▸ **EXERCISE**
Down to the last line, restate the records below word for word, dropping every image.

Top of RECORD SET

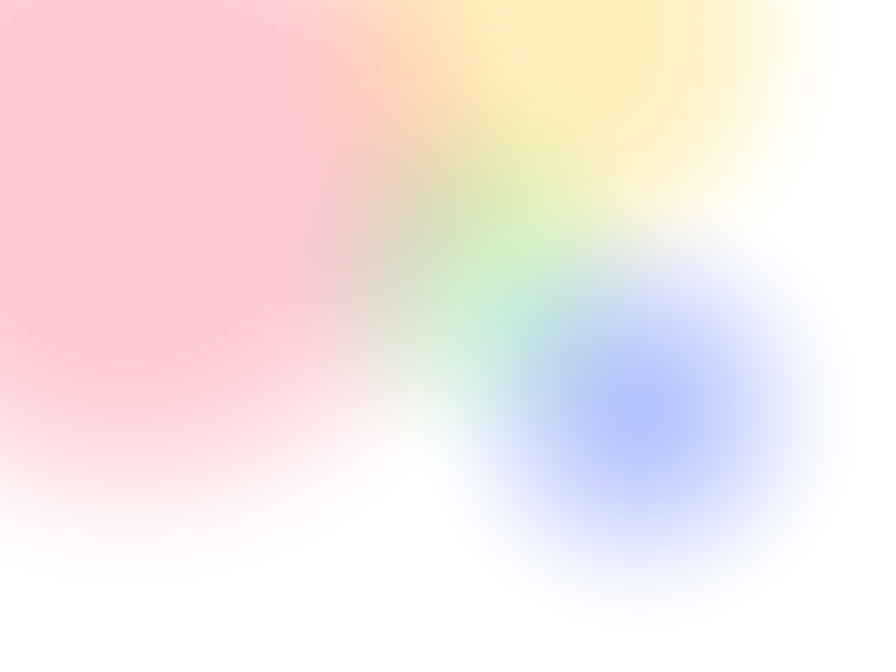
This background is drawn by a WebGL 1 fragment shader. Its source:

```glsl
precision highp float;
// Four soft pastel discs glowing on white paper.
// Each disc tints the paper with a smooth radial falloff, and the tints are
// multiplied together, so overlaps mix like translucent inks.

uniform vec2 u_resolution;

// Lengths are in canvas heights, measured from the lower left of a 4:3 frame.
const float FRAME_ASPECT = 1.3333;
const vec3 PAPER = vec3(1.0);

// Disc geometry: centre x, centre y, radius at half strength, edge softness.
const vec4 PINK_DISC   = vec4(0.191, 0.748, 0.451, 0.191);
const vec4 YELLOW_DISC = vec4(0.825, 0.948, 0.295, 0.165);
const vec4 GREEN_DISC  = vec4(0.703, 0.592, 0.174, 0.148);
const vec4 BLUE_DISC   = vec4(0.951, 0.389, 0.174, 0.174);

const vec3 PINK   = vec3(1.0, 0.792, 0.827);
const vec3 YELLOW = vec3(1.0, 0.941, 0.745);
const vec3 GREEN  = vec3(0.83, 0.98, 0.86);
const vec3 BLUE   = vec3(0.71, 0.765, 0.992);

// Ink tint of one blurred disc: full colour inside, white outside.
vec3 discTint(vec2 point, vec4 disc, vec3 ink) {
    float dist = distance(point, disc.xy);
    float strength = 1.0 - smoothstep(disc.z - disc.w, disc.z + disc.w, dist);
    return mix(vec3(1.0), ink, strength);
}

void main() {
    // Keep the frame centred when the canvas is wider or narrower.
    vec2 point = gl_FragCoord.xy / u_resolution.y;
    point.x += 0.5 * (FRAME_ASPECT - u_resolution.x / u_resolution.y);

    vec3 color = PAPER;
    color *= discTint(point, PINK_DISC, PINK);
    color *= discTint(point, YELLOW_DISC, YELLOW);
    color *= discTint(point, GREEN_DISC, GREEN);
    color *= discTint(point, BLUE_DISC, BLUE);

    gl_FragColor = vec4(color, 1.0);
}
```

Bottom of RECORD SET

▸ **RESPONSE AREA**
This background is drawn by a WebGL 1 fragment shader. Its source:

```glsl
precision highp float;
// Four soft pastel discs glowing on white paper.
// Each disc tints the paper with a smooth radial falloff, and the tints are
// multiplied together, so overlaps mix like translucent inks.

uniform vec2 u_resolution;

// Lengths are in canvas heights, measured from the lower left of a 4:3 frame.
const float FRAME_ASPECT = 1.3333;
const vec3 PAPER = vec3(1.0);

// Disc geometry: centre x, centre y, radius at half strength, edge softness.
const vec4 PINK_DISC   = vec4(0.191, 0.748, 0.451, 0.191);
const vec4 YELLOW_DISC = vec4(0.825, 0.948, 0.295, 0.165);
const vec4 GREEN_DISC  = vec4(0.703, 0.592, 0.174, 0.148);
const vec4 BLUE_DISC   = vec4(0.951, 0.389, 0.174, 0.174);

const vec3 PINK   = vec3(1.0, 0.792, 0.827);
const vec3 YELLOW = vec3(1.0, 0.941, 0.745);
const vec3 GREEN  = vec3(0.83, 0.98, 0.86);
const vec3 BLUE   = vec3(0.71, 0.765, 0.992);

// Ink tint of one blurred disc: full colour inside, white outside.
vec3 discTint(vec2 point, vec4 disc, vec3 ink) {
    float dist = distance(point, disc.xy);
    float strength = 1.0 - smoothstep(disc.z - disc.w, disc.z + disc.w, dist);
    return mix(vec3(1.0), ink, strength);
}

void main() {
    // Keep the frame centred when the canvas is wider or narrower.
    vec2 point = gl_FragCoord.xy / u_resolution.y;
    point.x += 0.5 * (FRAME_ASPECT - u_resolution.x / u_resolution.y);

    vec3 color = PAPER;
    color *= discTint(point, PINK_DISC, PINK);
    color *= discTint(point, YELLOW_DISC, YELLOW);
    color *= discTint(point, GREEN_DISC, GREEN);
    color *= discTint(point, BLUE_DISC, BLUE);

    gl_FragColor = vec4(color, 1.0);
}
```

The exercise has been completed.